Two men operating a high-speed pilot boat who were killed on December 8th 2017 when their pilot boat capsized off the coast of the southern city of Porvoo, Finland in choppy waters might have had too much confidence in their vessel’s self-righting abilities, a report into the incident has found.

General information about the stability of pilot boats in choppy water was misleading, the Finnish Safety Investigation Authority (FSIA) said.

The fact that the boat capsized in a storm apparently came as a surprise to people working in the field, as they had widely assumed that the boats in question were self-righting.

“Insufficient account had been taken of the risk of losing stability and capsizing in strong waves. It is generally assumed that pilot boats are self-righting and safe in all circumstances, for which reason the capsize was unexpected. At the time of the capsize, the direction of the waves and their greater height and steepness created fatal and unexpected conditions for the pilot boat. The rescue operations were impeded by darkness and the weather”, the report found.

FSIA director Pekka Nurmi said that “the assumption was that pilot boats are safe in all maritime conditions. However, in the conditions that were in force at the time, the boat’s self-righting power was insufficient to correct the tipped vessel”.

The weather was very stormy at the time of the incident.
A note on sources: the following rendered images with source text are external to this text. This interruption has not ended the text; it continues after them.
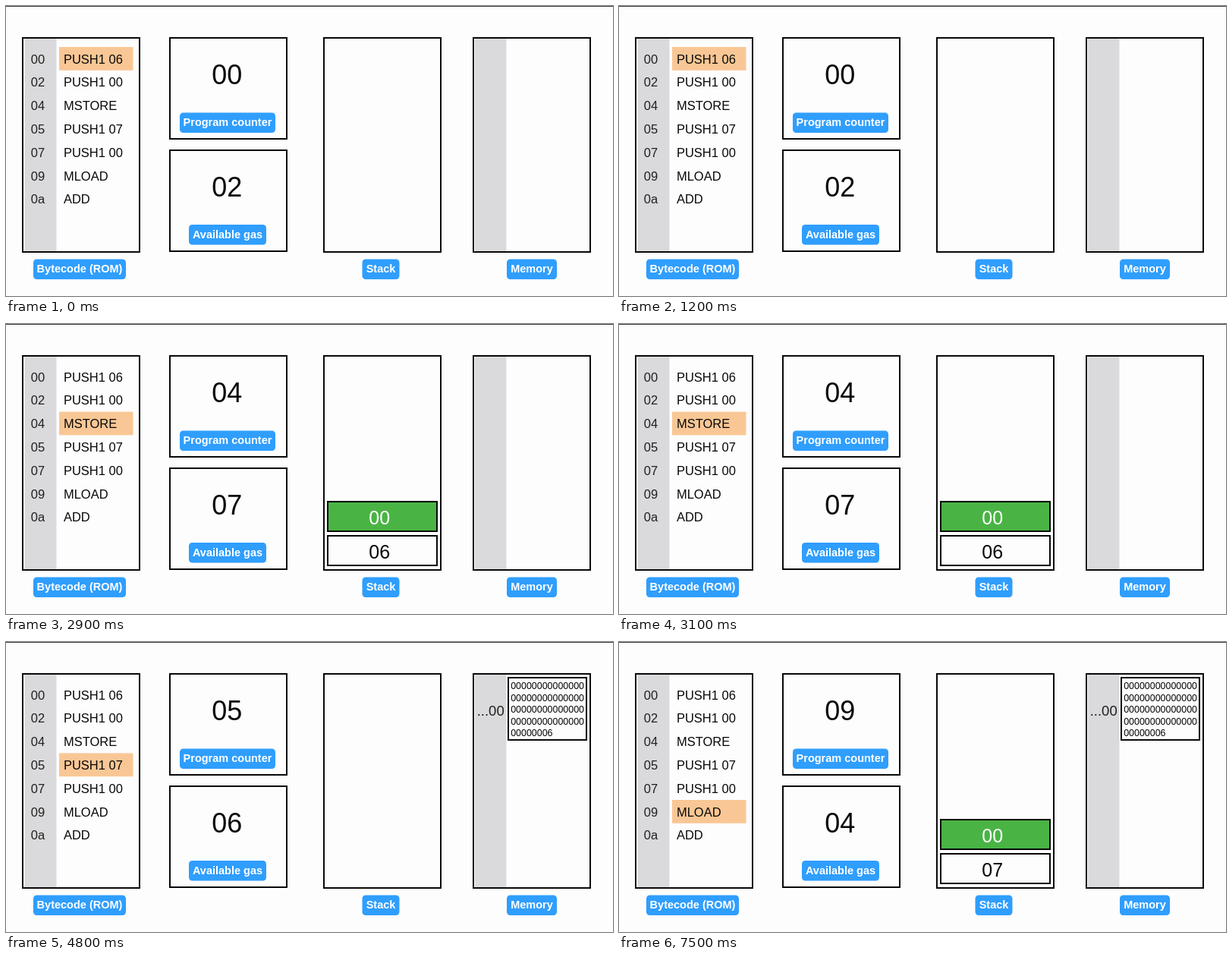
These frames come from a looping animation (800 px wide and 382 px high, 8 s). An HTML page:

```html
<!DOCTYPE html>
<html lang="en">
<head>
<meta charset="utf-8">
<title>Stack machine</title>
<style>
  html, body { margin: 0; width: 100%; height: 100%; overflow: hidden; background: #fefdfe; }
  svg { display: block; width: 100vw; height: 100vh; }
  text { font-family: "Liberation Sans", Arial, sans-serif; fill: #080808; }
</style>
</head>
<body>
<svg id="stage" viewBox="0 0 800 382"></svg>
<script>
const LOOP = 8000;
const ROW = 30.8;
const program = [
  ["00", "PUSH1 06"], ["02", "PUSH1 00"], ["04", "MSTORE"], ["05", "PUSH1 07"],
  ["07", "PUSH1 00"], ["09", "MLOAD"], ["0a", "ADD"]
];
// Each step selects the program line of the same index; stacks list the bottom first.
const steps = [
  { at: 0, gas: "02", stack: [] },
  { at: 1400, gas: "08", stack: ["06"] },
  { at: 2900, gas: "07", stack: ["06", "00"] },
  { at: 4600, gas: "06", stack: [], memory: true },
  { at: 6100, gas: "05", stack: ["07"], memory: true },
  { at: 7500, gas: "04", stack: ["07", "00"], memory: true }
];

const stage = document.getElementById("stage");

function add(parent, tag, attrs, content = "") {
  const node = document.createElementNS("http://www.w3.org/2000/svg", tag);
  for (const key in attrs) node.setAttribute(key, attrs[key]);
  node.textContent = content;
  parent.append(node);
  return node;
}
const box = (parent, x, y, width, height, attrs) =>
  add(parent, "rect", { x, y, width, height, ...attrs });
const frame = (parent, x, y, width, height, fill = "none") =>
  box(parent, x, y, width, height, { fill, stroke: "#080808", "stroke-width": 2 });
const write = (parent, content, x, y, size, attrs) =>
  add(parent, "text", { x, y, "font-size": size, ...attrs }, content);
const centered = { "text-anchor": "middle" };

function badge(content, x, y, width) {
  box(stage, x, y, width, 26.5, { rx: 4.5, fill: "#2f9efd" });
  write(stage, content, x + width / 2, y + 17.5, 14.5,
    { ...centered, "font-weight": "bold", style: "fill:#fff" });
}

box(stage, 0, 0, 800, 1, { fill: "#3c3c3e" });
for (const x of [25, 618]) box(stage, x, 43, 41.5, 281, { fill: "#dad9db" });
const highlight = box(stage, 70, 54, 97.5, ROW, { fill: "#f9c795" });
for (const x of [22, 419, 616]) frame(stage, x, 42, 154, 282);
frame(stage, 216, 42, 154, 133);
frame(stage, 216, 190, 154, 133);

program.forEach(([address, code], i) => {
  const y = 75.6 + i * ROW;
  write(stage, address, 32.8, y, 16.5, { style: "fill:#202020" });
  write(stage, code, 75.9, y, 16.5);
});

const counter = write(stage, "", 291.3, 103, 36, centered);
const gas = write(stage, "", 291.3, 251, 36, centered);

badge("Program counter", 229, 140.5, 126);
badge("Available gas", 241, 288, 102);
badge("Bytecode (ROM)", 36, 333.5, 122);
badge("Stack", 469.5, 333.5, 49);
badge("Memory", 660, 333.5, 66);

const slots = [279, 234].map(y => {
  const group = add(stage, "g", {});
  return {
    group,
    rect: frame(group, 424, y, 144, 39),
    label: write(group, "", 492.2, y + 30, 25, centered)
  };
});

const memory = add(stage, "g", {});
write(memory, "...00", 638.7, 97, 18.5, { ...centered, style: "fill:#202020" });
frame(memory, 662, 47, 103, 82, "#fefdfe");
const word = "6".padStart(64, "0");
for (let i = 0; i < 5; i++)
  write(memory, word.slice(i * 14, i * 14 + 14), 665.2, 62.4 + i * 15.4, 12.45);

const show = (node, visible) =>
  node.setAttribute("visibility", visible ? "visible" : "hidden");

function render(time) {
  const index = steps.findLastIndex(step => step.at <= time);
  const step = steps[index];
  highlight.setAttribute("y", 54 + index * ROW);
  counter.textContent = program[index][0];
  gas.textContent = step.gas;
  slots.forEach(({ group, rect, label }, i) => {
    const isTop = i === step.stack.length - 1;
    show(group, i < step.stack.length);
    rect.setAttribute("fill", isTop ? "#49b444" : "#fefdfe");
    label.style.fill = isTop ? "#fff" : "#080808";
    label.textContent = step.stack[i] ?? "";
  });
  show(memory, step.memory);
}

const start = performance.now();
function tick() {
  render((performance.now() - start) % LOOP);
  requestAnimationFrame(tick);
}
tick();
</script>
</body>
</html>
```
The authority determined that the direction, height and strength of the heavy swells at sea created an unexpected threat to the pilot boat, with fatal consequences.

At the time of incident the pilot boat and two workers from the Finnpilot company had been on their way to pick up another pilot boat from an incoming tanker sailing under the Norwegian flag.

The report found that at first, the L-242 model boat fell on its side, and then it flipped over. The first Border Guard rescue team reached the site half an hour after the boat overturned, but the rough weather at sea prevented them from helping.

The L-242 model boat eventually sank and a diving team later found two bodies in the cabin. There was only one door out of the cabin, towards the stern of the boat.

“The pressure of water pushed the men farther back into the cabin, and there was no other way out,” said FSIA director Risto Haimila.

Because of the findings of the investigation the FSIA will issue five new safety recommendations. It also recommended that the Finnish Transport Safety Agency draw up guidelines for professional boats that would take the special requirements of the different vessels and conditions into consideration. It also advised the Finnpilot Pilotage company to map out more comprehensively potential danger situations and deviations from the safety norms, and to increase the level of overall training for its boat personnel.